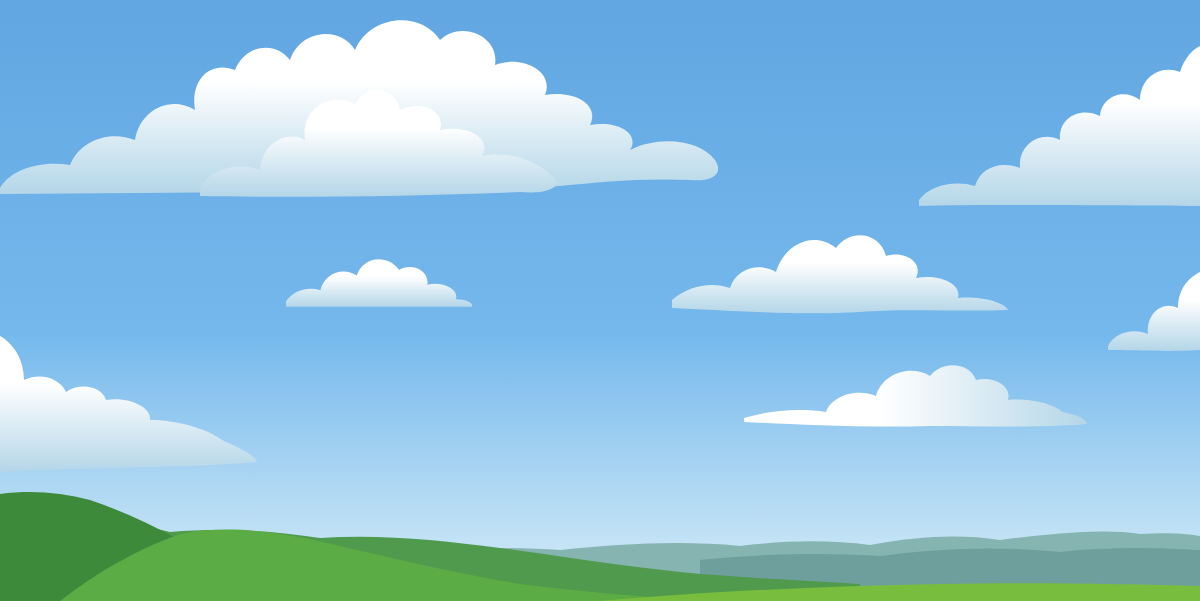
<!DOCTYPE html>
<html lang="en">
<head>
<meta charset="utf-8">
<title>Sky and Hills</title>
<link rel="stylesheet" href="https://fonts.googleapis.com/css2?family=Roboto&display=swap">
<style>
  :root {
    --sky-top: #62a6e2;
    --sky-mid: #74b8ec;
    --sky-low: #d9eef8;
    --cloud-top: #ffffff;
    --cloud-base: #b4d6e8;
    --hill-far: #86b4b0;
    --hill-far-dark: #6f9f9c;
    --hill-mid: #4f9a4c;
    --hill-dark: #3d8a3a;
    --hill-front: #5cac45;
    --meadow: #78bd3e;
  }
  html, body {
    margin: 0;
    padding: 0;
    width: 1200px;
    height: 601px;
    overflow: hidden;
    font-family: "Roboto", sans-serif;
  }
  .landscape {
    display: block;
    width: 1200px;
    height: 601px;
  }
</style>
</head>
<body>
<svg class="landscape" viewBox="0 0 1200 601" xmlns="http://www.w3.org/2000/svg" role="img" aria-label="Blue sky with white clouds above rolling green hills">
  <defs>
    <linearGradient id="skyGradient" x1="0" y1="0" x2="0" y2="1">
      <stop offset="0" stop-color="var(--sky-top)"/>
      <stop offset="0.55" stop-color="var(--sky-mid)"/>
      <stop offset="1" stop-color="var(--sky-low)"/>
    </linearGradient>
    <linearGradient id="cloudShade" x1="0" y1="0" x2="0" y2="1">
      <stop offset="0.35" stop-color="var(--cloud-top)"/>
      <stop offset="1" stop-color="var(--cloud-base)"/>
    </linearGradient>
    <linearGradient id="cloudSide" x1="0" y1="0" x2="1" y2="0">
      <stop offset="0.4" stop-color="var(--cloud-top)"/>
      <stop offset="1" stop-color="var(--cloud-base)"/>
    </linearGradient>
    <path id="smallCloud" d="M0,60 C8,48 22,44 34,48 C38,30 56,22 70,32 C76,12 100,8 112,26 C124,18 142,26 140,42 C156,38 172,48 168,58 C178,58 186,62 184,66 L0,66 Z"/>
  </defs>

  <rect class="sky" width="1200" height="601" fill="url(#skyGradient)"/>

  <g class="clouds" fill="url(#cloudShade)">
    <path class="cloud-large" d="M0,188 C10,170 40,160 70,165 C80,140 110,130 135,140 C140,110 170,95 195,110 C190,80 210,60 235,70 C245,45 275,40 290,60 C300,30 340,25 355,50 C370,15 420,10 440,40 C460,20 500,35 495,65 C520,55 555,70 545,95 C575,90 600,105 590,125 C620,120 640,135 630,150 C660,135 700,140 715,160 C725,175 710,182 690,180 C640,178 600,182 560,186 C500,190 300,192 0,194 Z"/>
    <path class="cloud-large-front" d="M200,188 C210,168 240,162 260,170 C262,142 288,130 305,140 C300,110 330,90 355,104 C365,84 396,86 400,110 C420,100 446,110 440,130 C470,124 492,140 482,156 C512,150 540,162 556,180 C560,190 540,194 520,192 C420,196 300,198 200,196 Z"/>
    <use href="#smallCloud" transform="translate(286,246) scale(1.01,0.92)"/>
    <path class="cloud-middle" d="M672,300 C690,285 712,282 730,288 C736,268 760,262 776,272 C784,244 814,230 836,248 C850,228 880,232 886,256 C904,250 924,262 916,278 C940,274 962,284 958,298 C980,296 1004,302 1008,310 C960,312 900,308 860,312 C800,316 720,310 672,308 Z"/>
    <path class="cloud-top-right" d="M919,200 C930,185 955,180 975,186 C980,168 1000,160 1020,168 C1018,145 1040,130 1060,140 C1058,118 1080,106 1100,116 C1102,96 1124,88 1140,100 C1140,78 1160,64 1180,72 C1186,54 1196,48 1200,46 L1200,206 C1120,206 1000,204 919,206 Z"/>
    <path class="cloud-right-edge" d="M1108,346 C1115,332 1134,328 1148,334 C1146,314 1162,300 1178,308 C1178,286 1192,276 1200,272 L1200,350 C1170,352 1130,350 1108,350 Z"/>
    <path class="cloud-low" fill="url(#cloudSide)" d="M744,418 C770,410 800,408 826,412 C832,396 856,388 876,396 C882,374 910,364 930,376 C942,360 970,362 976,380 C994,376 1012,386 1008,400 C1030,398 1054,404 1062,412 C1074,414 1086,418 1087,424 C1040,428 980,426 930,426 C860,428 790,424 744,422 Z"/>
    <path class="cloud-left" d="M0,336 C14,344 24,360 24,380 C40,372 60,378 66,392 C80,382 102,386 106,400 C130,396 152,408 150,420 C176,420 206,428 222,440 C240,448 256,456 257,462 C200,468 120,466 0,472 Z"/>
  </g>

  <g class="hills">
    <path class="hill-far" fill="var(--hill-far)" d="M420,601 L420,552 C470,546 520,548 560,550 C620,544 680,540 740,546 C790,540 830,540 870,545 C920,536 960,534 1000,540 C1050,534 1100,528 1140,534 C1170,532 1190,534 1200,536 L1200,601 Z"/>
    <path class="hill-far-shadow" fill="var(--hill-far-dark)" d="M700,601 L700,560 C760,554 820,552 880,556 C940,548 1000,546 1060,552 C1110,546 1160,548 1200,550 L1200,601 Z"/>
    <path class="hill-mid" fill="var(--hill-mid)" d="M0,601 L0,520 C60,512 120,520 170,532 C220,528 270,530 320,538 C380,534 440,540 500,548 C560,556 620,566 680,572 C740,578 800,580 860,584 L860,601 Z"/>
    <path class="hill-left" fill="var(--hill-dark)" d="M0,601 L0,494 C30,490 60,492 90,500 C120,510 150,524 180,540 C210,554 240,570 280,601 Z"/>
    <path class="hill-front" fill="var(--hill-front)" d="M60,601 C100,570 140,548 180,534 C230,524 280,532 340,546 C400,560 460,574 520,584 C580,592 640,596 700,601 Z"/>
    <path class="meadow" fill="var(--meadow)" d="M600,601 C700,592 820,586 940,584 C1040,582 1130,584 1200,586 L1200,601 Z"/>
  </g>
</svg>
</body>
</html>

Your objective: Leaving the pictures aside, give back all the records exactly as they are.

Finished exercise:
<!DOCTYPE html>
<html lang="en">
<head>
<meta charset="utf-8">
<title>Sky and Hills</title>
<link rel="stylesheet" href="https://fonts.googleapis.com/css2?family=Roboto&display=swap">
<style>
  :root {
    --sky-top: #62a6e2;
    --sky-mid: #74b8ec;
    --sky-low: #d9eef8;
    --cloud-top: #ffffff;
    --cloud-base: #b4d6e8;
    --hill-far: #86b4b0;
    --hill-far-dark: #6f9f9c;
    --hill-mid: #4f9a4c;
    --hill-dark: #3d8a3a;
    --hill-front: #5cac45;
    --meadow: #78bd3e;
  }
  html, body {
    margin: 0;
    padding: 0;
    width: 1200px;
    height: 601px;
    overflow: hidden;
    font-family: "Roboto", sans-serif;
  }
  .landscape {
    display: block;
    width: 1200px;
    height: 601px;
  }
</style>
</head>
<body>
<svg class="landscape" viewBox="0 0 1200 601" xmlns="http://www.w3.org/2000/svg" role="img" aria-label="Blue sky with white clouds above rolling green hills">
  <defs>
    <linearGradient id="skyGradient" x1="0" y1="0" x2="0" y2="1">
      <stop offset="0" stop-color="var(--sky-top)"/>
      <stop offset="0.55" stop-color="var(--sky-mid)"/>
      <stop offset="1" stop-color="var(--sky-low)"/>
    </linearGradient>
    <linearGradient id="cloudShade" x1="0" y1="0" x2="0" y2="1">
      <stop offset="0.35" stop-color="var(--cloud-top)"/>
      <stop offset="1" stop-color="var(--cloud-base)"/>
    </linearGradient>
    <linearGradient id="cloudSide" x1="0" y1="0" x2="1" y2="0">
      <stop offset="0.4" stop-color="var(--cloud-top)"/>
      <stop offset="1" stop-color="var(--cloud-base)"/>
    </linearGradient>
    <path id="smallCloud" d="M0,60 C8,48 22,44 34,48 C38,30 56,22 70,32 C76,12 100,8 112,26 C124,18 142,26 140,42 C156,38 172,48 168,58 C178,58 186,62 184,66 L0,66 Z"/>
  </defs>

  <rect class="sky" width="1200" height="601" fill="url(#skyGradient)"/>

  <g class="clouds" fill="url(#cloudShade)">
    <path class="cloud-large" d="M0,188 C10,170 40,160 70,165 C80,140 110,130 135,140 C140,110 170,95 195,110 C190,80 210,60 235,70 C245,45 275,40 290,60 C300,30 340,25 355,50 C370,15 420,10 440,40 C460,20 500,35 495,65 C520,55 555,70 545,95 C575,90 600,105 590,125 C620,120 640,135 630,150 C660,135 700,140 715,160 C725,175 710,182 690,180 C640,178 600,182 560,186 C500,190 300,192 0,194 Z"/>
    <path class="cloud-large-front" d="M200,188 C210,168 240,162 260,170 C262,142 288,130 305,140 C300,110 330,90 355,104 C365,84 396,86 400,110 C420,100 446,110 440,130 C470,124 492,140 482,156 C512,150 540,162 556,180 C560,190 540,194 520,192 C420,196 300,198 200,196 Z"/>
    <use href="#smallCloud" transform="translate(286,246) scale(1.01,0.92)"/>
    <path class="cloud-middle" d="M672,300 C690,285 712,282 730,288 C736,268 760,262 776,272 C784,244 814,230 836,248 C850,228 880,232 886,256 C904,250 924,262 916,278 C940,274 962,284 958,298 C980,296 1004,302 1008,310 C960,312 900,308 860,312 C800,316 720,310 672,308 Z"/>
    <path class="cloud-top-right" d="M919,200 C930,185 955,180 975,186 C980,168 1000,160 1020,168 C1018,145 1040,130 1060,140 C1058,118 1080,106 1100,116 C1102,96 1124,88 1140,100 C1140,78 1160,64 1180,72 C1186,54 1196,48 1200,46 L1200,206 C1120,206 1000,204 919,206 Z"/>
    <path class="cloud-right-edge" d="M1108,346 C1115,332 1134,328 1148,334 C1146,314 1162,300 1178,308 C1178,286 1192,276 1200,272 L1200,350 C1170,352 1130,350 1108,350 Z"/>
    <path class="cloud-low" fill="url(#cloudSide)" d="M744,418 C770,410 800,408 826,412 C832,396 856,388 876,396 C882,374 910,364 930,376 C942,360 970,362 976,380 C994,376 1012,386 1008,400 C1030,398 1054,404 1062,412 C1074,414 1086,418 1087,424 C1040,428 980,426 930,426 C860,428 790,424 744,422 Z"/>
    <path class="cloud-left" d="M0,336 C14,344 24,360 24,380 C40,372 60,378 66,392 C80,382 102,386 106,400 C130,396 152,408 150,420 C176,420 206,428 222,440 C240,448 256,456 257,462 C200,468 120,466 0,472 Z"/>
  </g>

  <g class="hills">
    <path class="hill-far" fill="var(--hill-far)" d="M420,601 L420,552 C470,546 520,548 560,550 C620,544 680,540 740,546 C790,540 830,540 870,545 C920,536 960,534 1000,540 C1050,534 1100,528 1140,534 C1170,532 1190,534 1200,536 L1200,601 Z"/>
    <path class="hill-far-shadow" fill="var(--hill-far-dark)" d="M700,601 L700,560 C760,554 820,552 880,556 C940,548 1000,546 1060,552 C1110,546 1160,548 1200,550 L1200,601 Z"/>
    <path class="hill-mid" fill="var(--hill-mid)" d="M0,601 L0,520 C60,512 120,520 170,532 C220,528 270,530 320,538 C380,534 440,540 500,548 C560,556 620,566 680,572 C740,578 800,580 860,584 L860,601 Z"/>
    <path class="hill-left" fill="var(--hill-dark)" d="M0,601 L0,494 C30,490 60,492 90,500 C120,510 150,524 180,540 C210,554 240,570 280,601 Z"/>
    <path class="hill-front" fill="var(--hill-front)" d="M60,601 C100,570 140,548 180,534 C230,524 280,532 340,546 C400,560 460,574 520,584 C580,592 640,596 700,601 Z"/>
    <path class="meadow" fill="var(--meadow)" d="M600,601 C700,592 820,586 940,584 C1040,582 1130,584 1200,586 L1200,601 Z"/>
  </g>
</svg>
</body>
</html>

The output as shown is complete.